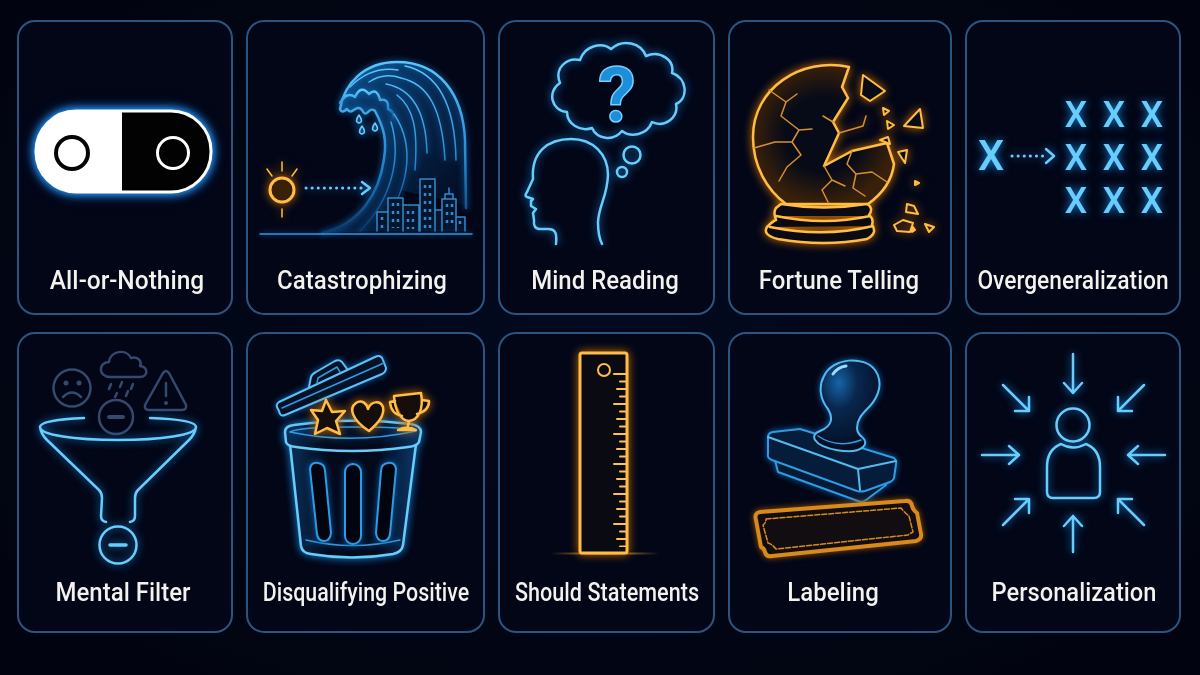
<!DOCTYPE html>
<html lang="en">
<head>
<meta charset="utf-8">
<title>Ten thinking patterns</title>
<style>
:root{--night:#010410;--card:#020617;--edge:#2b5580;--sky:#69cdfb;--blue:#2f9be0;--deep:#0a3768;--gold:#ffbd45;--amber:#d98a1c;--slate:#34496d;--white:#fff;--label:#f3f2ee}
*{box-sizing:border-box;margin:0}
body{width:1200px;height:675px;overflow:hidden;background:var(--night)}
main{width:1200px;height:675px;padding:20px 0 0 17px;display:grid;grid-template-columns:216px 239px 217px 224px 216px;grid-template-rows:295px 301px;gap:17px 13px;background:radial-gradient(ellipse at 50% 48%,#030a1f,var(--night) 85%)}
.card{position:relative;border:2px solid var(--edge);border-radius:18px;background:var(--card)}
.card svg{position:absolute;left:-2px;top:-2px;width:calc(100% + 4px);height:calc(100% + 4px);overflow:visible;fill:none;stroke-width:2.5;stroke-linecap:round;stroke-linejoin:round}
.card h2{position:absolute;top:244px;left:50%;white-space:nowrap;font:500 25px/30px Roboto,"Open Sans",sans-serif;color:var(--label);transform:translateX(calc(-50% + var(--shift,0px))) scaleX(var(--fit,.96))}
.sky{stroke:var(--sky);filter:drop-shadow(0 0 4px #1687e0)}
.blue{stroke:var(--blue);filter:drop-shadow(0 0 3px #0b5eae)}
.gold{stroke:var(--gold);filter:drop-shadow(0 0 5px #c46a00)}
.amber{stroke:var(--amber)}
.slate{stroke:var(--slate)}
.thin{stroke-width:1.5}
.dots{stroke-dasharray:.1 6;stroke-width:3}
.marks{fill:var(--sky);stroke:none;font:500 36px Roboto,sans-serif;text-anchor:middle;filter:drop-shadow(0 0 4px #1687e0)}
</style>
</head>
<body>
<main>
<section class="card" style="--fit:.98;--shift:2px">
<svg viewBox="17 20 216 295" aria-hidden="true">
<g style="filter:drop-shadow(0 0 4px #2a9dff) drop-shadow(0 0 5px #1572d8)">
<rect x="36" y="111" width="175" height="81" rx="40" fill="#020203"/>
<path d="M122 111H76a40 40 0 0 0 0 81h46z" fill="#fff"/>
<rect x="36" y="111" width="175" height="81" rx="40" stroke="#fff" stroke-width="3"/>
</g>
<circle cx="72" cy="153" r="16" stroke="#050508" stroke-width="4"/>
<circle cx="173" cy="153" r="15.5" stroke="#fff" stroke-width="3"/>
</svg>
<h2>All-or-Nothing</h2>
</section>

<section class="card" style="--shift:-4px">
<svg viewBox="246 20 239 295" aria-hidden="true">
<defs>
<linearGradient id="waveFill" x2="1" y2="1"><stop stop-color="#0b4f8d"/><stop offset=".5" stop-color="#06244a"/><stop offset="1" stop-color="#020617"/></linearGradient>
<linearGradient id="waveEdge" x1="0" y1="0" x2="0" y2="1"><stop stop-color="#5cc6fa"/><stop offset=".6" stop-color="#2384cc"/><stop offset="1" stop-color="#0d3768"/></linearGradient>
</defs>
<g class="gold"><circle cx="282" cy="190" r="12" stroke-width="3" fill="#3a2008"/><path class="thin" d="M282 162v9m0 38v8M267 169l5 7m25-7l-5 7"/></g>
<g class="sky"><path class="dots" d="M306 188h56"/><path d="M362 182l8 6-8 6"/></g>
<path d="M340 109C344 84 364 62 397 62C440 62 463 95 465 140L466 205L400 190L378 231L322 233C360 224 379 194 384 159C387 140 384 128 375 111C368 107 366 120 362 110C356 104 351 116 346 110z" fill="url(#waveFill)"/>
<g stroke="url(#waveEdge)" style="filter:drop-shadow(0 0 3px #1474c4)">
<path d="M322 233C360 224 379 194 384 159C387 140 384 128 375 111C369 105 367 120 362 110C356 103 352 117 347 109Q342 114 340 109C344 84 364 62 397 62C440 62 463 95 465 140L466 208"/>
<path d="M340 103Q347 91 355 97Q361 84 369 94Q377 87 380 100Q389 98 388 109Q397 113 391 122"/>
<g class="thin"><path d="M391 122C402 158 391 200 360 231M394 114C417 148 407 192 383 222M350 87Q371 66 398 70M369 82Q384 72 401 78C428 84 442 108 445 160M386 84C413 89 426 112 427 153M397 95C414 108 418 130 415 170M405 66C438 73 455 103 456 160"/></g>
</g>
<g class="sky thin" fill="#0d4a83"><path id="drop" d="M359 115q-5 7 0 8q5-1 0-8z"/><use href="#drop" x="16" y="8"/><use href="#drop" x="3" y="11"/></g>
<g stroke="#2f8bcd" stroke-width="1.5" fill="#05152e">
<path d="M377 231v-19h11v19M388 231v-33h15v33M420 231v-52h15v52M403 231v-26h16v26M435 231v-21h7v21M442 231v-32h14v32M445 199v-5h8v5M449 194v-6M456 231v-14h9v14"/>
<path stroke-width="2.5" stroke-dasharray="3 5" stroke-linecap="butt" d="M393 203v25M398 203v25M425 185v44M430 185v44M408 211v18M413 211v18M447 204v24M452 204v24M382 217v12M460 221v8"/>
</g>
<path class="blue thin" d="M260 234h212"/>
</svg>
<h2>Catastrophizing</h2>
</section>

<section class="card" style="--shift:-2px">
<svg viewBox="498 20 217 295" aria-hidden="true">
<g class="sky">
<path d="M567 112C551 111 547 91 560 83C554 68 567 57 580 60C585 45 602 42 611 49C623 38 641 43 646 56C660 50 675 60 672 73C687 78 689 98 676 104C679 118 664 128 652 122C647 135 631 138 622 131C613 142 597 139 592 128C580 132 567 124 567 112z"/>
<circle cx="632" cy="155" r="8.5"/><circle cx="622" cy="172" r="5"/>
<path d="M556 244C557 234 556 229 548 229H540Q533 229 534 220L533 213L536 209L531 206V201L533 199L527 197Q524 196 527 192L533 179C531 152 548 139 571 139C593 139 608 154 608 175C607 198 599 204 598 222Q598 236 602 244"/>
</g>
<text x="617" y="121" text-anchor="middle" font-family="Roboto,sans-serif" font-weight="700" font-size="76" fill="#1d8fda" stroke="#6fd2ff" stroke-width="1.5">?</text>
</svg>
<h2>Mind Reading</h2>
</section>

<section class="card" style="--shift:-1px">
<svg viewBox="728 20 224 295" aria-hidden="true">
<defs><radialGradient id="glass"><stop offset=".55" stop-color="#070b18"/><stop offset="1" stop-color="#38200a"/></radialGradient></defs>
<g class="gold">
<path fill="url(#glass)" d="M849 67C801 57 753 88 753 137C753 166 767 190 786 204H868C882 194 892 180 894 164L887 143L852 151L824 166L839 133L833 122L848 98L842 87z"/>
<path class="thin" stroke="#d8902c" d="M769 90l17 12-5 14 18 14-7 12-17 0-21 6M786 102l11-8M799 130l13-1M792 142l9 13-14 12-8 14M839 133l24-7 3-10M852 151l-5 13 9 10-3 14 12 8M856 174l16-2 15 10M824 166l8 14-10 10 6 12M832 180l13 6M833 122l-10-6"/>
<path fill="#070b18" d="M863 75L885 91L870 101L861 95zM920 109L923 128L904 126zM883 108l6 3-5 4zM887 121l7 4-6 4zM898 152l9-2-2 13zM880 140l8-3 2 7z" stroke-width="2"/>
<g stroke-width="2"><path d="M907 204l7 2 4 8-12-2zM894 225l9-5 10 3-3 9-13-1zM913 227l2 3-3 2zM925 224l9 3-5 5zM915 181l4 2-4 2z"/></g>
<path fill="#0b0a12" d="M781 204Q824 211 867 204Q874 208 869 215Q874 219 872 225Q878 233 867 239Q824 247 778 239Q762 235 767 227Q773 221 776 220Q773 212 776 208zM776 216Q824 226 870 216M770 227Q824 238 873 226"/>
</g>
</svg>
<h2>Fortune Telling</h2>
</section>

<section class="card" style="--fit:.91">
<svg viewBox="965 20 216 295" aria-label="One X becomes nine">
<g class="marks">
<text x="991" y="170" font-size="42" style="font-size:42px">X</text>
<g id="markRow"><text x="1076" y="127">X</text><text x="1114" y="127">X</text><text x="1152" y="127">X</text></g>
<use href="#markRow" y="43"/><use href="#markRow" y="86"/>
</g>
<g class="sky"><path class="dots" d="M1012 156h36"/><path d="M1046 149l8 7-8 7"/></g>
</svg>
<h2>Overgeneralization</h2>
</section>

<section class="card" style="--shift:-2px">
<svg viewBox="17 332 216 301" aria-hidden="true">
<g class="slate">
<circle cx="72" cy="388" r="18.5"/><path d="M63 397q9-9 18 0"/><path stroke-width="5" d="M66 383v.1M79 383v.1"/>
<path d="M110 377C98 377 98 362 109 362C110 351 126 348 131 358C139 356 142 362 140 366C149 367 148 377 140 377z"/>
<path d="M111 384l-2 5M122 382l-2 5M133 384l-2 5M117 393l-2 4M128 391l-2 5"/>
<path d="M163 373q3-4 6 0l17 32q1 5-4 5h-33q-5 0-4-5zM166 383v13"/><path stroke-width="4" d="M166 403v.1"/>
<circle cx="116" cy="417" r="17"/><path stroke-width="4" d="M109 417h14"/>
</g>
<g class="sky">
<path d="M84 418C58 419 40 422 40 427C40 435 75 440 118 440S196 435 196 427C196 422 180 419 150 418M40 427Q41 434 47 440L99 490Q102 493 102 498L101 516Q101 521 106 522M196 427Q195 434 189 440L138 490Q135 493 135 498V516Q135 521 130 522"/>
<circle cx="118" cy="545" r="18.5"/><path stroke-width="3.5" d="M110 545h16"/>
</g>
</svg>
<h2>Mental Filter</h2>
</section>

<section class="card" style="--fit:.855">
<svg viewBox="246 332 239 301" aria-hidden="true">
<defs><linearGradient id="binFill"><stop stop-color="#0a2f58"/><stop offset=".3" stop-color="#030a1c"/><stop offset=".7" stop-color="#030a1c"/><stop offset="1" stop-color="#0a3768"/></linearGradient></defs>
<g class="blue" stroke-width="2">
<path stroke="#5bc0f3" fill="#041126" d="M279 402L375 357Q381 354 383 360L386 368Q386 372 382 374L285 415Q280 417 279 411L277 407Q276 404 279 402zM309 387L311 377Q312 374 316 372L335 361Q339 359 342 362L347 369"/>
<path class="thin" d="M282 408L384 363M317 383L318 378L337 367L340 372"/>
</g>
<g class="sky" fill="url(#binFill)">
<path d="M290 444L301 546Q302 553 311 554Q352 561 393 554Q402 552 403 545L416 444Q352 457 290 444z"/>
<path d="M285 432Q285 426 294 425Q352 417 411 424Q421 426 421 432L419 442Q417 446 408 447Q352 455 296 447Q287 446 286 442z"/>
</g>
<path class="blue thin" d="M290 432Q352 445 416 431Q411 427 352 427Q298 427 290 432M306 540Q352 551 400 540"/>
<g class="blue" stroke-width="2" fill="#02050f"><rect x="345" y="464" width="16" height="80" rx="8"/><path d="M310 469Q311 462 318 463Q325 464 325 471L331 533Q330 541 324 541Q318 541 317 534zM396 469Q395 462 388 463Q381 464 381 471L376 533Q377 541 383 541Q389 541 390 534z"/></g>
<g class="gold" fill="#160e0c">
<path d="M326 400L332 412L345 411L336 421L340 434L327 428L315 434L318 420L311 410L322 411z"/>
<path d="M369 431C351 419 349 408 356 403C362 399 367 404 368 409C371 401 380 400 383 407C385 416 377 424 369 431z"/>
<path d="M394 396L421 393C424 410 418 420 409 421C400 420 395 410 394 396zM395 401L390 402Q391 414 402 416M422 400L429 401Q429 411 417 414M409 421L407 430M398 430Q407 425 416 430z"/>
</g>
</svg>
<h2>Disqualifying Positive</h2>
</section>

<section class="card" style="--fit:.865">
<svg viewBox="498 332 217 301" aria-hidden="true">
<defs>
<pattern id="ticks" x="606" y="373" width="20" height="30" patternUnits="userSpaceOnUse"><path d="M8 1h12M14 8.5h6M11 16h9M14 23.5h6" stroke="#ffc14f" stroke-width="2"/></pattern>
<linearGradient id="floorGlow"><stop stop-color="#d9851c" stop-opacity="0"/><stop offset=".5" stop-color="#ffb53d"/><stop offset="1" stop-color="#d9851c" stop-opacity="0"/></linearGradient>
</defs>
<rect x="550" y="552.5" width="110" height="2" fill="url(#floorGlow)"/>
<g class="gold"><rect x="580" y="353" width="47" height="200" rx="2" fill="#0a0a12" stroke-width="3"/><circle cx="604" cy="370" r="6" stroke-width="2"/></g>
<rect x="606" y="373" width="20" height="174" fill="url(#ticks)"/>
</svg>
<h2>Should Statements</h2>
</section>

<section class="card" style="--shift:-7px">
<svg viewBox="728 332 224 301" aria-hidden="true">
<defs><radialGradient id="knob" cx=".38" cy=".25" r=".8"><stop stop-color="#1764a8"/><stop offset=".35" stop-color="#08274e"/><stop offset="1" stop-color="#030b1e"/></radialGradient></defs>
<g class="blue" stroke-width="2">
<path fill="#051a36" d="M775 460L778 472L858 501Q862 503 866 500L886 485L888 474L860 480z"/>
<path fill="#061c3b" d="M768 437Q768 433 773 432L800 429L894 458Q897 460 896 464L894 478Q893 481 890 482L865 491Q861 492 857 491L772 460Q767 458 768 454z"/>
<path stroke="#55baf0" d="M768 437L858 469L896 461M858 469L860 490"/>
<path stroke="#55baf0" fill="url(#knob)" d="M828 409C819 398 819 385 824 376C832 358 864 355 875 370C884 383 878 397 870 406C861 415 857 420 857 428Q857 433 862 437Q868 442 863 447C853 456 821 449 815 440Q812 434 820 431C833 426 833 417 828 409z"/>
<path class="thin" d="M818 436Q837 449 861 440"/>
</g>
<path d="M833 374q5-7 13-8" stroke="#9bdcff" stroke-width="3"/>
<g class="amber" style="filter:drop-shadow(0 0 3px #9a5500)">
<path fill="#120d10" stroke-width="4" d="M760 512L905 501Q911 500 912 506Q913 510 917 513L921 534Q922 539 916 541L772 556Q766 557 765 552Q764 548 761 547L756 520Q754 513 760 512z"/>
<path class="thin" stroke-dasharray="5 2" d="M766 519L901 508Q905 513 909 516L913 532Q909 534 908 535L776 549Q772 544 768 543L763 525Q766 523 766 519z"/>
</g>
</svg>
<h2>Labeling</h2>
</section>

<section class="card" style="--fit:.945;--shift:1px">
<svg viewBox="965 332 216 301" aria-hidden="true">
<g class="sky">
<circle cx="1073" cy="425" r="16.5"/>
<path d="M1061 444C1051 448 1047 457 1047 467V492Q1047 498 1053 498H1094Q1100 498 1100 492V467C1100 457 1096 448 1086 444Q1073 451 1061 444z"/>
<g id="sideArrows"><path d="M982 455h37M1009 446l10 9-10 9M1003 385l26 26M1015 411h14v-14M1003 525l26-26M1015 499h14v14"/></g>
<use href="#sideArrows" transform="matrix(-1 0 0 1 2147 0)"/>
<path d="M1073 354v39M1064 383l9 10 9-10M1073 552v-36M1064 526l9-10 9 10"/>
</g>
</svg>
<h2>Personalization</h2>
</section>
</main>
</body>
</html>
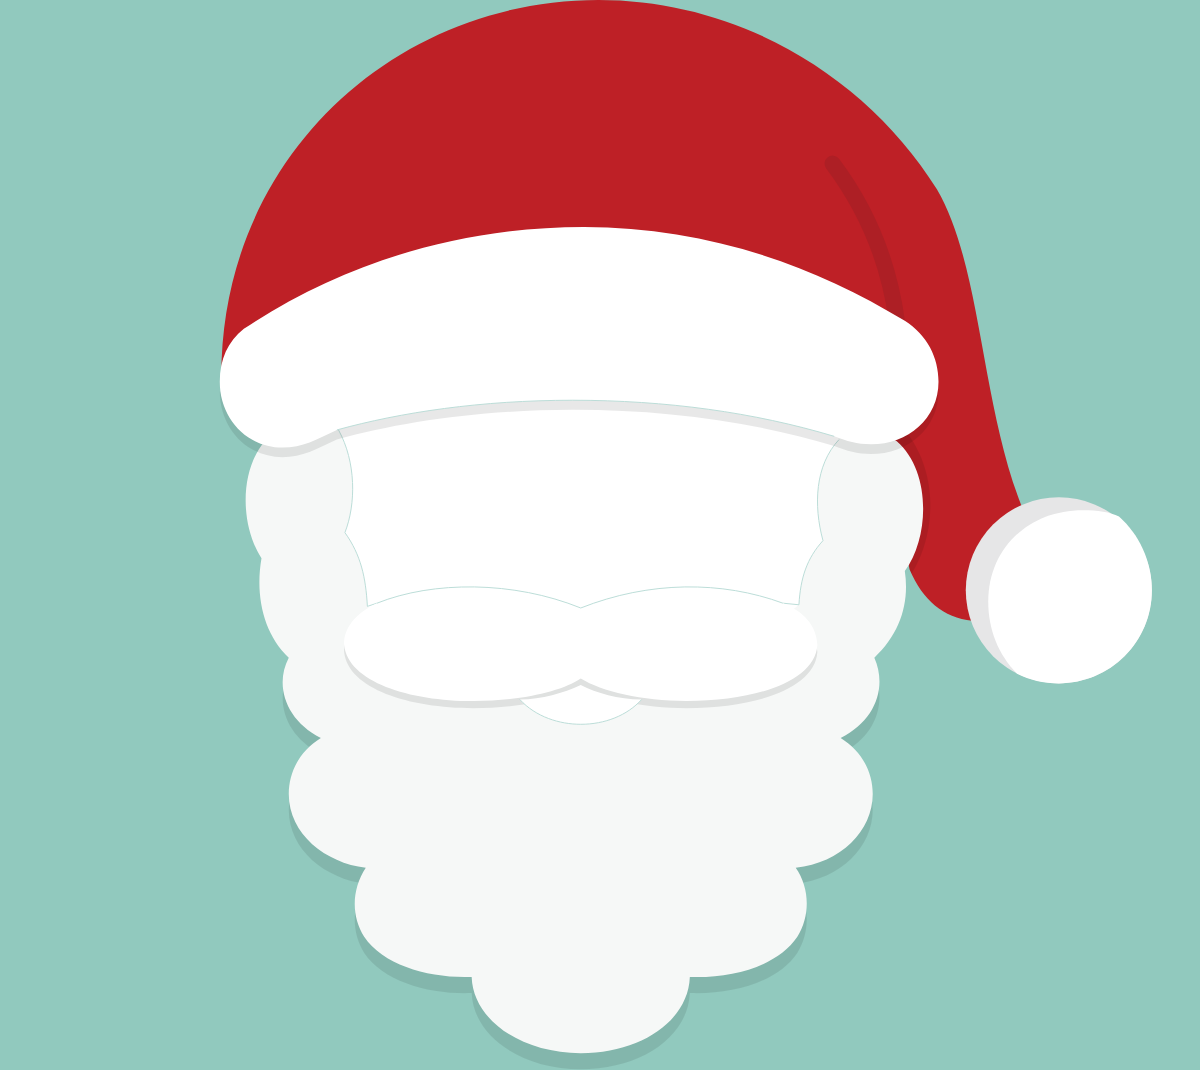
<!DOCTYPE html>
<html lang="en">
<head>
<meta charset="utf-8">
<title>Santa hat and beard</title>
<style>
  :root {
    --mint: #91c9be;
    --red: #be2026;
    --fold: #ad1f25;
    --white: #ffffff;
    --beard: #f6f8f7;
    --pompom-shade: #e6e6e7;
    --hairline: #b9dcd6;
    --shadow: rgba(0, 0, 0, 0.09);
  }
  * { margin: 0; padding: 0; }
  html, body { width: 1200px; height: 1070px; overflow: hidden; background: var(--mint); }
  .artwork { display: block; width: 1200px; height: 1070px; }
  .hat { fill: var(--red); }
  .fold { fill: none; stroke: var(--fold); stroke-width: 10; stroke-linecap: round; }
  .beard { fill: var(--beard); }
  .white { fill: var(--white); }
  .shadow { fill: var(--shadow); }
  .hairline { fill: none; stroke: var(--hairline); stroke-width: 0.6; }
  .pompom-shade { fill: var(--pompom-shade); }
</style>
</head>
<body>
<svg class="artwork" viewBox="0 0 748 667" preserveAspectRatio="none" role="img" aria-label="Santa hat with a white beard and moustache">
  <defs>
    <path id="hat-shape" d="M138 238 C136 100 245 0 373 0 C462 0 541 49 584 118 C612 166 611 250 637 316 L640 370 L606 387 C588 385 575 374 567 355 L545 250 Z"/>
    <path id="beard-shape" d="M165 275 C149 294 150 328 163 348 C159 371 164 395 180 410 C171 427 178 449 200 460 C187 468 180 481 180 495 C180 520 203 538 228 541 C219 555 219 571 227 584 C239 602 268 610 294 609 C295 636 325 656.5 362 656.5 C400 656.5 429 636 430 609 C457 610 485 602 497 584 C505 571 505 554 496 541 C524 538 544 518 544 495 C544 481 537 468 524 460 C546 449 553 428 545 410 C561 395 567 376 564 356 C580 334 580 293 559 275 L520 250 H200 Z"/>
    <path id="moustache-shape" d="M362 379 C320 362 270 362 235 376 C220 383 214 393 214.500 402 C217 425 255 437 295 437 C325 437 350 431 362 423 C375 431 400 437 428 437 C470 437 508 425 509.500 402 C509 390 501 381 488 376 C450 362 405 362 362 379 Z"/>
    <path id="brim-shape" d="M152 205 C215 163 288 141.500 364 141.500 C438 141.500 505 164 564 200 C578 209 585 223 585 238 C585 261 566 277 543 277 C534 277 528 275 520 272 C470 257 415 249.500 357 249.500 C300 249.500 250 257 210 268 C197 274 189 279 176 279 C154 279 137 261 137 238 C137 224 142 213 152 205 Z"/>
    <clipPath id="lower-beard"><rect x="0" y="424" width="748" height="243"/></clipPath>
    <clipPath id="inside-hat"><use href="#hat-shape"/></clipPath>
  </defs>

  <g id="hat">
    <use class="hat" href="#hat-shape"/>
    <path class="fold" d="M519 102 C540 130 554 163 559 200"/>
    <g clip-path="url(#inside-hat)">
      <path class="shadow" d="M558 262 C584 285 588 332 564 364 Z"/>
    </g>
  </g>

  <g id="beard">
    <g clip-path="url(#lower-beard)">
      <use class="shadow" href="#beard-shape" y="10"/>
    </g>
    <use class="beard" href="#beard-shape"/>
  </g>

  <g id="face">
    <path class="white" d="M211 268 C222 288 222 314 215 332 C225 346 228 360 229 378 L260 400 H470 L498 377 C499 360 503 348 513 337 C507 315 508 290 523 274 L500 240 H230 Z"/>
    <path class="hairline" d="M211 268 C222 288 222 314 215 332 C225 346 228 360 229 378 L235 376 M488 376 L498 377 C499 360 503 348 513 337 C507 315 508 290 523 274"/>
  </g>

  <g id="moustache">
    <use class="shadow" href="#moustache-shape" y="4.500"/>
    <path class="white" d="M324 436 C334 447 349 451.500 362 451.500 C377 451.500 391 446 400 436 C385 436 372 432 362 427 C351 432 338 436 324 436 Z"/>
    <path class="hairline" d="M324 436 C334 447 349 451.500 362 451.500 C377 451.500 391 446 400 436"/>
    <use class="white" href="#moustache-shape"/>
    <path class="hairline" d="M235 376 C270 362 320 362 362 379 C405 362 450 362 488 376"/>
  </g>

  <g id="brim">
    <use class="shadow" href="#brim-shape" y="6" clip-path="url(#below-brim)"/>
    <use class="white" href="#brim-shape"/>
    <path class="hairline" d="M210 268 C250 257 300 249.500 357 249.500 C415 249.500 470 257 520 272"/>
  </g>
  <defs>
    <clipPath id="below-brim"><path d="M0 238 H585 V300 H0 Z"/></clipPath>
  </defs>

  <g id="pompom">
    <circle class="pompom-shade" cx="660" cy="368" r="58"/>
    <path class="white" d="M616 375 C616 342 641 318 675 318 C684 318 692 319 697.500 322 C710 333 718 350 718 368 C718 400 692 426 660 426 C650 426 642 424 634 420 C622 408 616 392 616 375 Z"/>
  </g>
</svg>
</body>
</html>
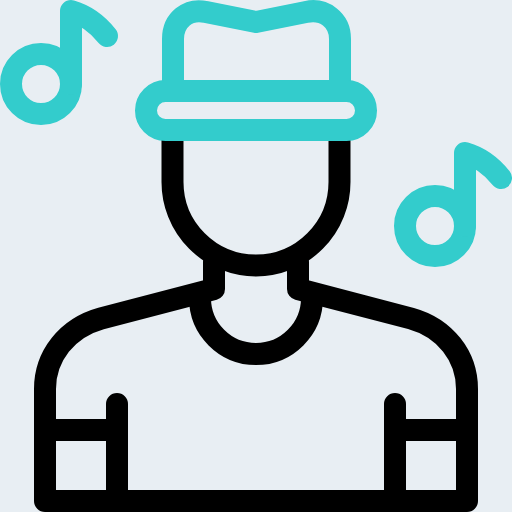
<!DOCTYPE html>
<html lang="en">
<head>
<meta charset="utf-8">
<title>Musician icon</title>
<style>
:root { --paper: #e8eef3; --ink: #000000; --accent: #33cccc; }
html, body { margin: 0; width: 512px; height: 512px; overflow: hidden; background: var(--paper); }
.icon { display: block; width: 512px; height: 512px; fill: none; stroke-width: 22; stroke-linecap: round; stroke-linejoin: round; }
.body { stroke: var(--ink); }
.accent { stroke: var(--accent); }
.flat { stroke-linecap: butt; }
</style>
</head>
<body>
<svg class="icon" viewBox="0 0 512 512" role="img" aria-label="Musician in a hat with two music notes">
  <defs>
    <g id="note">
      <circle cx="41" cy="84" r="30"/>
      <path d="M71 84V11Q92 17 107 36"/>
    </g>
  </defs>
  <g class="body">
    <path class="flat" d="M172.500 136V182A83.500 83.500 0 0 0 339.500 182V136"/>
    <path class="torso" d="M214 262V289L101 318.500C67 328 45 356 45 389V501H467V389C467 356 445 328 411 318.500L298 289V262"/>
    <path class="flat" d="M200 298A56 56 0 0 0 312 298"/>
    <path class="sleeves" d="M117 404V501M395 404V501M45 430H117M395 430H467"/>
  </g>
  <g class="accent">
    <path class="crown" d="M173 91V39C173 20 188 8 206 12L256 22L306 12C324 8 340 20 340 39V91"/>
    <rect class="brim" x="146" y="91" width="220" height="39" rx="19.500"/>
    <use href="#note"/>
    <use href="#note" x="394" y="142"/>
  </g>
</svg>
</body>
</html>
==============================
Would you please show every line of the material above that includes the string "lower"?

    <clipPath id="lower-beard"><rect x="0" y="424" width="748" height="243"/></clipPath>
    <g clip-path="url(#lower-beard)">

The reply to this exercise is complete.